Kindred and KhoeSan: African ancestry is tied to ecogeography
Geography and ecology are key factors that have influenced the genetic makeup of human groups in southern Africa, according to new research discussed in the journal GENETICS, a publication of the Genetics Society of America. By investigating the ancestries of twenty-two KhoeSan groups, including new samples from the Nama and the ≠Khomani, researchers conclude that the genetic clustering of southern African populations is closely tied to the ecogeography of the Kalahari Desert region.
The name KhoeSan refers to several indigenous populations in southern Africa; KhoeSan people speak “click” languages and include both hunter-gatherer groups and pastoralists. They are genetically distinct and strikingly isolated from all other African populations, suggesting they were among the first groups to diverge from the ancestors of all humans. Much scientific interest has focused on the KhoeSan as researchers try to reconstruct this early divergence; however, little genetic material was collected until the past decade.
Brenna Henn, of Stony Brook University in New York, has been studying southern African population genetics for over a decade. She notes that there is a tendency to lump all indigenous southern Africans into a single group – often called “Bushmen” – but in fact, the KhoeSan includes many distinct populations. She and her team set out to explore genetic diversity in the area and to better understand the differences between these KhoeSan groups.
“For the last twenty years or so, there has been a lot of interest in understanding how genetic patterns are determined by geography in addition to language,” says Henn. The genetic differences between human populations are strongly correlated with their linguistic histories, and both of these factors are also linked with geography. Henn argues that ecology and geography together are likely a better explanation for the genetic differentiation between groups than either linguistic differences or method of subsistence (i.e. hunting/gathering or farming). However, much of the research on southern African populations had previously focused on linguistics and subsistence, with little attention paid to ecogeography.
Henn and her colleagues analyzed genetic information from the KhoeSan. They collected genome-wide data from three south African populations: the Nama, the ≠Khomani San, and the South African Coloured (SAC) group. Their analysis also included samples from 19 other southern African populations. It quickly became apparent that the geography of the Kalahari Desert was closely tied to the population structure that they uncovered. The outer rim of the Kalahari Desert presented a barrier to genetic mixing, while populations that live within the Kalahari basin mixed more freely.
Their findings suggest a more complex history for the KhoeSan populations than originally predicted.

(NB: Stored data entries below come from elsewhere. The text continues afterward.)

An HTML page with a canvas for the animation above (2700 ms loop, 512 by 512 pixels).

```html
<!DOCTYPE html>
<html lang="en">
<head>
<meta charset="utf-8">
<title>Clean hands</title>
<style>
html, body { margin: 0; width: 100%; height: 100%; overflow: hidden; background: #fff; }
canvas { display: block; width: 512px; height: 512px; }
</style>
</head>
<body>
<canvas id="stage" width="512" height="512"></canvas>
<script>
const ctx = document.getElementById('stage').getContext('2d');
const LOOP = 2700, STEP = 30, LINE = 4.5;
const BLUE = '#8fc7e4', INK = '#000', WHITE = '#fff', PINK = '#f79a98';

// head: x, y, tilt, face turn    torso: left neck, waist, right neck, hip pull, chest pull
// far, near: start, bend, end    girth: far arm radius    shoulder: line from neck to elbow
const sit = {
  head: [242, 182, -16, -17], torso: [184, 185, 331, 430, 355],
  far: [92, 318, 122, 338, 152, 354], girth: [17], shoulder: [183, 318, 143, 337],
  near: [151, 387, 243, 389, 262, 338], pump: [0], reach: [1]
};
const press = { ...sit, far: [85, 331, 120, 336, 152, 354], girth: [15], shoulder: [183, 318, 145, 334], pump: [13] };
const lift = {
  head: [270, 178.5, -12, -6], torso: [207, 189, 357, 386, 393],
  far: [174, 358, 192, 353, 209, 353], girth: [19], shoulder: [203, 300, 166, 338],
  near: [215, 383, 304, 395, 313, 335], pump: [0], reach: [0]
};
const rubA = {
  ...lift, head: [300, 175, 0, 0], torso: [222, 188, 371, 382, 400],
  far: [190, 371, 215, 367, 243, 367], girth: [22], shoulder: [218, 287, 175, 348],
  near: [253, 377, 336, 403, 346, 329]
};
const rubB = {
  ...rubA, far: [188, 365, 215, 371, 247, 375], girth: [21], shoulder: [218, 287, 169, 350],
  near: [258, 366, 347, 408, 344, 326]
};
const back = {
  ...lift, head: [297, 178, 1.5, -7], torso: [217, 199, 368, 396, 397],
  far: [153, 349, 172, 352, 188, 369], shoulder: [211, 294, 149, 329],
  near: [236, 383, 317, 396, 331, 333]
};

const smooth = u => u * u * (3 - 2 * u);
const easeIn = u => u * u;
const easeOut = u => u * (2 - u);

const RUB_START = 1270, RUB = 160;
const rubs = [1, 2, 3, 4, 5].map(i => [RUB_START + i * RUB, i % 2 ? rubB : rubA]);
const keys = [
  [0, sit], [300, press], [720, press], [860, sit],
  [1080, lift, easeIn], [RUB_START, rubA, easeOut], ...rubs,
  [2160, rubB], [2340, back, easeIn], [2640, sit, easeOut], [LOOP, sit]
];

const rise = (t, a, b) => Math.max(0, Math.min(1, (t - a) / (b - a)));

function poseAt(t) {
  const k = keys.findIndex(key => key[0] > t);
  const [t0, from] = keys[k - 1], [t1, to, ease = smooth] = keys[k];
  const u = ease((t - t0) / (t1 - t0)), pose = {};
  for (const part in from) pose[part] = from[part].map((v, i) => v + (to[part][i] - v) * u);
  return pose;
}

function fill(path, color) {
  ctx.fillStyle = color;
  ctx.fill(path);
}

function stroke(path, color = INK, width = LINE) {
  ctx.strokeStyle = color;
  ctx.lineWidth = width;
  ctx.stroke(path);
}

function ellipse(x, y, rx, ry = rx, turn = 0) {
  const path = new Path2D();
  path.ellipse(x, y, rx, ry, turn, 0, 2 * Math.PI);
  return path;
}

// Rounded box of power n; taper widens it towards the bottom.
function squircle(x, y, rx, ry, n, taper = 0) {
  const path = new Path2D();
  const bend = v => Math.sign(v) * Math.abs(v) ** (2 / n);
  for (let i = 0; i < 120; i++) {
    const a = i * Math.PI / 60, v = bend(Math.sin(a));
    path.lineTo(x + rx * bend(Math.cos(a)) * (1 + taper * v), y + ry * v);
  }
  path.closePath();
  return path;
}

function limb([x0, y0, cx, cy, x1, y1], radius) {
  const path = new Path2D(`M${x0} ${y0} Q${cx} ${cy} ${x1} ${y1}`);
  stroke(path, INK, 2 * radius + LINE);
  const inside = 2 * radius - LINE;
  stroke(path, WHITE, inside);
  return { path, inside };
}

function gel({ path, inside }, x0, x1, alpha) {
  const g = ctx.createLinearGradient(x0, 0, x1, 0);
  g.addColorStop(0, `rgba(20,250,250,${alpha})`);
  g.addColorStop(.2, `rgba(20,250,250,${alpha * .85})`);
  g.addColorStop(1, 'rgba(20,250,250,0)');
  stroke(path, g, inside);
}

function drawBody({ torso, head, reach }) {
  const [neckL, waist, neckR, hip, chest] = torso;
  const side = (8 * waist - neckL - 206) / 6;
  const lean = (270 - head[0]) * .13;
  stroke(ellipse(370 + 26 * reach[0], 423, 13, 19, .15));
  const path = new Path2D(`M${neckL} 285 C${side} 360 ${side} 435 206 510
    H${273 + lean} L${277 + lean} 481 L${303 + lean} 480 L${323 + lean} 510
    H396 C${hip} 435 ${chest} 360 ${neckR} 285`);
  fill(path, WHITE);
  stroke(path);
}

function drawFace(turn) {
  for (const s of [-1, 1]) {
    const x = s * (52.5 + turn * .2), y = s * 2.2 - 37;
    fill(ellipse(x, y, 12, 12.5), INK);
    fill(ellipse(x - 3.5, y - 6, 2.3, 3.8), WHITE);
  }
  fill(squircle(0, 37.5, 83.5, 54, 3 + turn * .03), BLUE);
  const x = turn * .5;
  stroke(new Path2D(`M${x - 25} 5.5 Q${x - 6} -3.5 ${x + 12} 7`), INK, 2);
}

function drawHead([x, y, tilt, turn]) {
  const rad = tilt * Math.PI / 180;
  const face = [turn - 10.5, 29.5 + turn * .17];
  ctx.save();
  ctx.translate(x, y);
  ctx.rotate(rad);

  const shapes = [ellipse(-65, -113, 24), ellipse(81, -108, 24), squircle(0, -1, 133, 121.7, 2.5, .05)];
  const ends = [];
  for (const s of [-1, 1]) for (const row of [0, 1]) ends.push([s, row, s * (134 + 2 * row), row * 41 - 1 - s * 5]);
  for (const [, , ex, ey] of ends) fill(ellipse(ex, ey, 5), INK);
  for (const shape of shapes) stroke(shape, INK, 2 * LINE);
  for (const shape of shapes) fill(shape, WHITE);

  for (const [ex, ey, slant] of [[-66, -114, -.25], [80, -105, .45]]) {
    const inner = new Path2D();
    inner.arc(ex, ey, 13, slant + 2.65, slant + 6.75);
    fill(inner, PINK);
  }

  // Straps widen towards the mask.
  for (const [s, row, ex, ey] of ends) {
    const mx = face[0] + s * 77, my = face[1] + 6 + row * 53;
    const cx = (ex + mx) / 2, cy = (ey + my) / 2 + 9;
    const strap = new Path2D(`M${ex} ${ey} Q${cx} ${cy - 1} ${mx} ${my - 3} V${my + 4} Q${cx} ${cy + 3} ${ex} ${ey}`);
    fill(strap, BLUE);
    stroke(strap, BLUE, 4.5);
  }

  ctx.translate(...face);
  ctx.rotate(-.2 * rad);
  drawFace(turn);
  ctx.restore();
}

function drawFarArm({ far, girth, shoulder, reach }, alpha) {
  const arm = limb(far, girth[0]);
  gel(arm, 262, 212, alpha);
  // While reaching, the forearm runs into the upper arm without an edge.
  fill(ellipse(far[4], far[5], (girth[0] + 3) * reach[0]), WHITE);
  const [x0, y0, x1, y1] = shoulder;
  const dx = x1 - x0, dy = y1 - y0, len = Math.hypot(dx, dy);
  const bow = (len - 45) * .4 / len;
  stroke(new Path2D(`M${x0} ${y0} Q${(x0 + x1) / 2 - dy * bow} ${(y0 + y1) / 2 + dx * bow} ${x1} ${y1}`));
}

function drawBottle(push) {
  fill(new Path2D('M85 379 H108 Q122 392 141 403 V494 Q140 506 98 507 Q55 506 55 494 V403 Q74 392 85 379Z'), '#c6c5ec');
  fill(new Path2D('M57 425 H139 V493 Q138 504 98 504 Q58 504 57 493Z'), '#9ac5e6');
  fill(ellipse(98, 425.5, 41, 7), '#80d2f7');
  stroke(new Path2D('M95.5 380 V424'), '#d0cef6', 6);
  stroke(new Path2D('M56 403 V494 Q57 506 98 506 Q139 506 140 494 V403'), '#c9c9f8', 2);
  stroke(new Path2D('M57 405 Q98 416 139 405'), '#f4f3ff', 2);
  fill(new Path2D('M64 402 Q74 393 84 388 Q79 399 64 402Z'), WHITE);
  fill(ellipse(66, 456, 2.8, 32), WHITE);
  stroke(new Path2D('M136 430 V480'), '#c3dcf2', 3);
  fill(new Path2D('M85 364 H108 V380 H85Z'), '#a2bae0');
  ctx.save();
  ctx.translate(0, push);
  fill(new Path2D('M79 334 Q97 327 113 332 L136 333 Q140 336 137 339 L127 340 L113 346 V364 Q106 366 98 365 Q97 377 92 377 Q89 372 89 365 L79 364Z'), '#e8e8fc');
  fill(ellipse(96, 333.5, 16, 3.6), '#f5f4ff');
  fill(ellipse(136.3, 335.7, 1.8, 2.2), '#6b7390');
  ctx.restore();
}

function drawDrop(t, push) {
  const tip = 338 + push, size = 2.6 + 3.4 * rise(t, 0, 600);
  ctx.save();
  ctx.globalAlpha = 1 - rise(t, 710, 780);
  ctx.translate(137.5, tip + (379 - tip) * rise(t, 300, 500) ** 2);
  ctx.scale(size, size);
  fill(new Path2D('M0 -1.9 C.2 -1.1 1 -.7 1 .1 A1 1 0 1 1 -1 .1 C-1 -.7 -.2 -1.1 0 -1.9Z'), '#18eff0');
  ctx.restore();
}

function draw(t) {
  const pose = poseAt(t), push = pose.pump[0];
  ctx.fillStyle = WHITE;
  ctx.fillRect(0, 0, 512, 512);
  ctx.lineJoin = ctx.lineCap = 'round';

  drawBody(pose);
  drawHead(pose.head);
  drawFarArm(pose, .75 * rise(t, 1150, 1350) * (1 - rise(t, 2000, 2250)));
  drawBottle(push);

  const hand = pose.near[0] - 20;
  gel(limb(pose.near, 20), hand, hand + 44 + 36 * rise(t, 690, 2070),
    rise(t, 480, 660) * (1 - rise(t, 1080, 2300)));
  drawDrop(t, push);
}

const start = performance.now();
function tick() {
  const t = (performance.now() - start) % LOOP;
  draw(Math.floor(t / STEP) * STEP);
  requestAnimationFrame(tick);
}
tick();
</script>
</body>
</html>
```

Previous work argued for a northern vs. southern divergence pattern among the human groups, but this new work identifies five primary ancestries in the region, which points to a geographically complex set of migration events responsible for the heterogeneity observed in the region.
Henn points out that there are more KhoeSan populations who were not sampled. Sampling in the area is a significant challenge for a number of reasons, including the complex politics of the region in the post-Apartheid era. Most populations in South Africa and Zimbabwe no longer identify as KhoeSan and have been absorbed into other populations over the past 500 years. Still, their findings add to the body of knowledge surrounding the history of southern African populations – while also complicating them.
“There are a lot of threads of information to bring together – linguistics, subsistence, geography, genetics, archaeology. They don’t always reconcile easily,” says Henn.
The challenge continues to fascinate Henn and her colleagues. She established a field site in 2005 and has maintained and expanded it over the years as she continues to research ancestry in the KhoeSan. She emphasizes that it is extremely important for investigators doing research in developing countries to work closely with local collaborators as they try to understand the genetic diversity of the region.
“The first author on this paper, Caitlin Uren, is a South African student. I’m very proud of our collaboration and her excellent work,” says Henn.
Much work remains to be done in understanding and uncovering the factors that contributed to the formation of southern African population structure.
“There is a huge amount of diversity in southern Africa populations. These groups speak differently, look distinct, and have divergent genetic histories. They are not homogenous people, and the historic and prehistoric factors that led to their divergence are still being explored. It’s amazing how much work there is to do.”
Uren, C., Kim, M., Martin, A.R., Bobo, D., Gignoux, C.R., van Helden, P.D., Möller, M., Hoal, E.G., Henn, B.M. 2016. Fine-Scale Human Population Structure in Southern Africa Reflects Ecogeographic Boundaries. GENETICS, 204(1): 303-314. doi: 10.1534/genetics.116.187369 http://www.genetics.org/content/204/1/303